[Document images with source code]

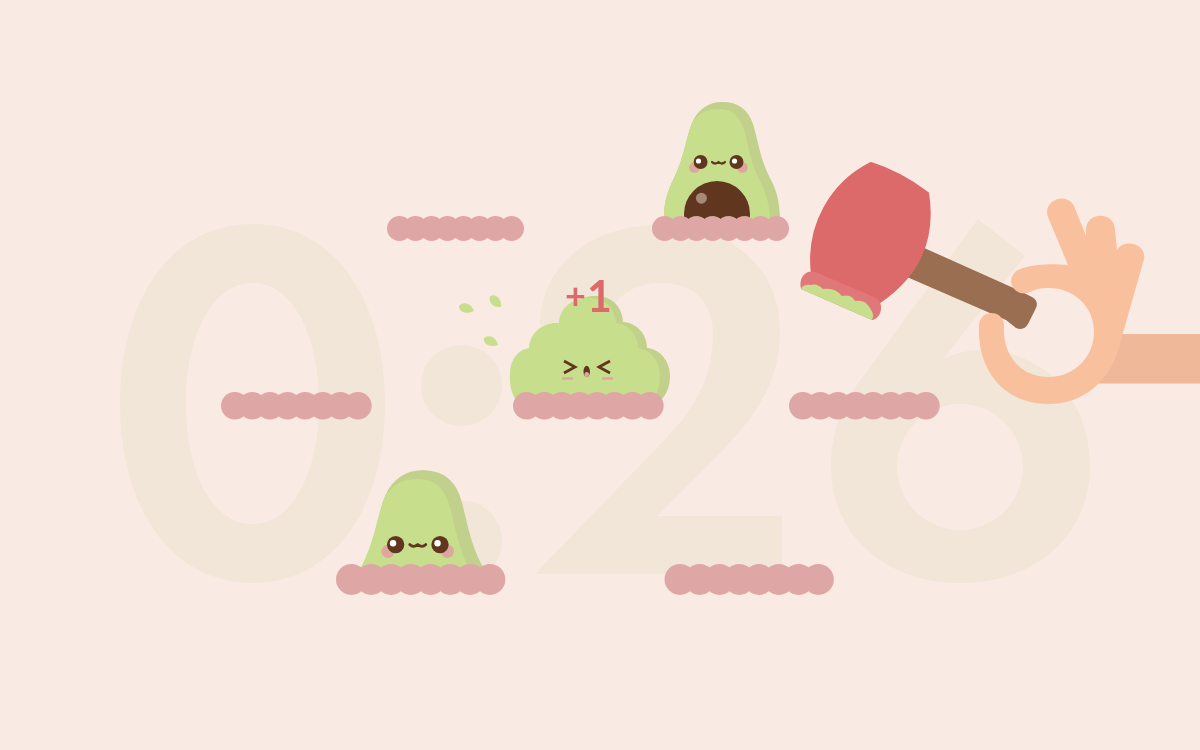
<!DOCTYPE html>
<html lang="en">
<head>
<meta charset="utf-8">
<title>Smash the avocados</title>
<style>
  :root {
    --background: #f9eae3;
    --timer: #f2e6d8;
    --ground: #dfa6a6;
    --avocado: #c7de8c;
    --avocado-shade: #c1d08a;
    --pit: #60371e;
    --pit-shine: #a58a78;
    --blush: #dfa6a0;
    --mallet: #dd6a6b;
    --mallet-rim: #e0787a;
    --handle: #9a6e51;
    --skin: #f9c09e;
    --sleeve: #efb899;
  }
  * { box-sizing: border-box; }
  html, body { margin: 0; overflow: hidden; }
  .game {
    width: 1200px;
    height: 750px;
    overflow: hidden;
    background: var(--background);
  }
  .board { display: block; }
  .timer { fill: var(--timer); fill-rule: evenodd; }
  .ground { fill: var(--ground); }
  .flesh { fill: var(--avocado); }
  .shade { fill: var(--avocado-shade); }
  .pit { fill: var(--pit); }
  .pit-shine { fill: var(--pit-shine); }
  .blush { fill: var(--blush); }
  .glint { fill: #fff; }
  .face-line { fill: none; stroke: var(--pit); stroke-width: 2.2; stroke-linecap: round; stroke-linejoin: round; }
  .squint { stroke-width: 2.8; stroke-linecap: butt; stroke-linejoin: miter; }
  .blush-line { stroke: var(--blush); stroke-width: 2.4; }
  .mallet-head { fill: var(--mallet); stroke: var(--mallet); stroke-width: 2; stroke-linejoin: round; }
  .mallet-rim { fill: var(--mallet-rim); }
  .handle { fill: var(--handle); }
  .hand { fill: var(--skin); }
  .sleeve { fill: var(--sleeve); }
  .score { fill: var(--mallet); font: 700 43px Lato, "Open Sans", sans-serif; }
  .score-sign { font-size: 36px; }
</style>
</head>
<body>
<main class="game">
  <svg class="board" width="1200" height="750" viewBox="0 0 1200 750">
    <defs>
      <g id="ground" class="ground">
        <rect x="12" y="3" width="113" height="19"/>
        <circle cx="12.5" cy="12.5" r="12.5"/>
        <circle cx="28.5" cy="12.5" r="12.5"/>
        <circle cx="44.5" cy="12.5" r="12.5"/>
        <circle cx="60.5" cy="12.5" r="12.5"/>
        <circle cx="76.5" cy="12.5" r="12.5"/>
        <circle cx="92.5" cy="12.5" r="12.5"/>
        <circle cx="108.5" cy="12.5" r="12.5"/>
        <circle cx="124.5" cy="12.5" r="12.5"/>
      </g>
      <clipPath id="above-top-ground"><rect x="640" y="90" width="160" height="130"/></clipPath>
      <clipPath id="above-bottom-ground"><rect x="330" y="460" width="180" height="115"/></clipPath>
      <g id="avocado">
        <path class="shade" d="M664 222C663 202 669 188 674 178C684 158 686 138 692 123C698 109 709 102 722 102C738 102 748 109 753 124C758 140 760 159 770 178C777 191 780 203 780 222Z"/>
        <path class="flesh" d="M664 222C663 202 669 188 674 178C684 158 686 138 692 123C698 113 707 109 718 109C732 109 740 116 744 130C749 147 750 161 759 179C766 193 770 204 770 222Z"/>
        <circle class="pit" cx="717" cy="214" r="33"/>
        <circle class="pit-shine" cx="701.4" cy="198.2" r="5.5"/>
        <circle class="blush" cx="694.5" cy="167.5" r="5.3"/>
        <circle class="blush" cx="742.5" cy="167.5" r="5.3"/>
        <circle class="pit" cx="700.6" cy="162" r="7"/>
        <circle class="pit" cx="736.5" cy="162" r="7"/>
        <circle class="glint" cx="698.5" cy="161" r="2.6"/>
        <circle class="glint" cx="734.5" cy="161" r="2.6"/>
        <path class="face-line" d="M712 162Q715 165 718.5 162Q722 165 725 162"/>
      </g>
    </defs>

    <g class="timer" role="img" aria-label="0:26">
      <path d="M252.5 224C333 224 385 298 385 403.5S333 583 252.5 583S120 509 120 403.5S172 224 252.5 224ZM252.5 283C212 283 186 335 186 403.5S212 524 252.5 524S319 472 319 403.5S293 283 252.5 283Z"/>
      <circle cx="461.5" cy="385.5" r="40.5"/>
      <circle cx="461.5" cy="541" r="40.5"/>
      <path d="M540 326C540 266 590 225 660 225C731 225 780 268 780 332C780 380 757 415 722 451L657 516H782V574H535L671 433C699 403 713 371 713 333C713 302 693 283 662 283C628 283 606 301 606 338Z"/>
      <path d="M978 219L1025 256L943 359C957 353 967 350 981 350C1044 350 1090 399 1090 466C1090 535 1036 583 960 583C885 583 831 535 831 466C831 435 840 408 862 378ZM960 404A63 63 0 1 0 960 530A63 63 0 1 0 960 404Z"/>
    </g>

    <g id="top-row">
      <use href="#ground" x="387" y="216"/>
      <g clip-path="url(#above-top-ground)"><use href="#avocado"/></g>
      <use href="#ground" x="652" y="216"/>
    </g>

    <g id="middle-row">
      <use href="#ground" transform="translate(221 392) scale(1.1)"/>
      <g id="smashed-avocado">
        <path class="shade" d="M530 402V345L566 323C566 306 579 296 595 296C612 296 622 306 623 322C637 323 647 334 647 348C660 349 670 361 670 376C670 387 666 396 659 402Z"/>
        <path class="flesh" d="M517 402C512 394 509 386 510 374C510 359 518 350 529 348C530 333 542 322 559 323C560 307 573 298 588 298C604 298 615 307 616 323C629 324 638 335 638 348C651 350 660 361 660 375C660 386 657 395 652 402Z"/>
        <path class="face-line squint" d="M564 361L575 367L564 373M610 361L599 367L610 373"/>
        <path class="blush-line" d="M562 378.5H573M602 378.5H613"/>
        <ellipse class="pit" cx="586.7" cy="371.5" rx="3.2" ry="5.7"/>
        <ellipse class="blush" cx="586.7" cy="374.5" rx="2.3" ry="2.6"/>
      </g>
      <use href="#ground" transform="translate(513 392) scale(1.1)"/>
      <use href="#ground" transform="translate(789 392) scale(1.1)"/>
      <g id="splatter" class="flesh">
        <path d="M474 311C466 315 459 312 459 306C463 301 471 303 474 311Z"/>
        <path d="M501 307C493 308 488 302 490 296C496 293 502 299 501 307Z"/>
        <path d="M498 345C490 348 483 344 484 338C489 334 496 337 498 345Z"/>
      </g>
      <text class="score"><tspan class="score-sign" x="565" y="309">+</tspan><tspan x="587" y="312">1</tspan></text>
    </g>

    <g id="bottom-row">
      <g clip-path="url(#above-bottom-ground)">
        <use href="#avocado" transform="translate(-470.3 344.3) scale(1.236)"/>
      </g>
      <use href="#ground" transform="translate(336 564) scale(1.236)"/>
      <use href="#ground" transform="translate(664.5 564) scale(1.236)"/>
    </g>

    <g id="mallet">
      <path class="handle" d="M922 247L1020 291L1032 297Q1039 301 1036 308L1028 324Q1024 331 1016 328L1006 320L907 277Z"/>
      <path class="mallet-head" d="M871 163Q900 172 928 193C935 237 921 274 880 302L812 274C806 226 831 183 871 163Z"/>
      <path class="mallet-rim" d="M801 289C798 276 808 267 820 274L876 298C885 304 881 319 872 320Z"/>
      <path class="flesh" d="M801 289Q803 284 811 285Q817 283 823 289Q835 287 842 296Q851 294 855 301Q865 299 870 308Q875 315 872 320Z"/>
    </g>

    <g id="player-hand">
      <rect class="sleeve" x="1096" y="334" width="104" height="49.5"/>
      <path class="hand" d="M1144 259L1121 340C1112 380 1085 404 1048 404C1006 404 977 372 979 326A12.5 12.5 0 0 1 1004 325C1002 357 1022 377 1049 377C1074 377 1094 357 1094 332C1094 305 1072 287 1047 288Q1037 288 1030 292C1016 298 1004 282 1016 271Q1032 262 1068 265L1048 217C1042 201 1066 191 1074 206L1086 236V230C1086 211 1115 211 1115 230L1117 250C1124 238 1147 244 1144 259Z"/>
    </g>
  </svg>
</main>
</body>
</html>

*Task to complete*:
The word to look for is "background"; copy out every line of the entries that holds it.

*Response area*:
    --background: #f9eae3;
    background: var(--background);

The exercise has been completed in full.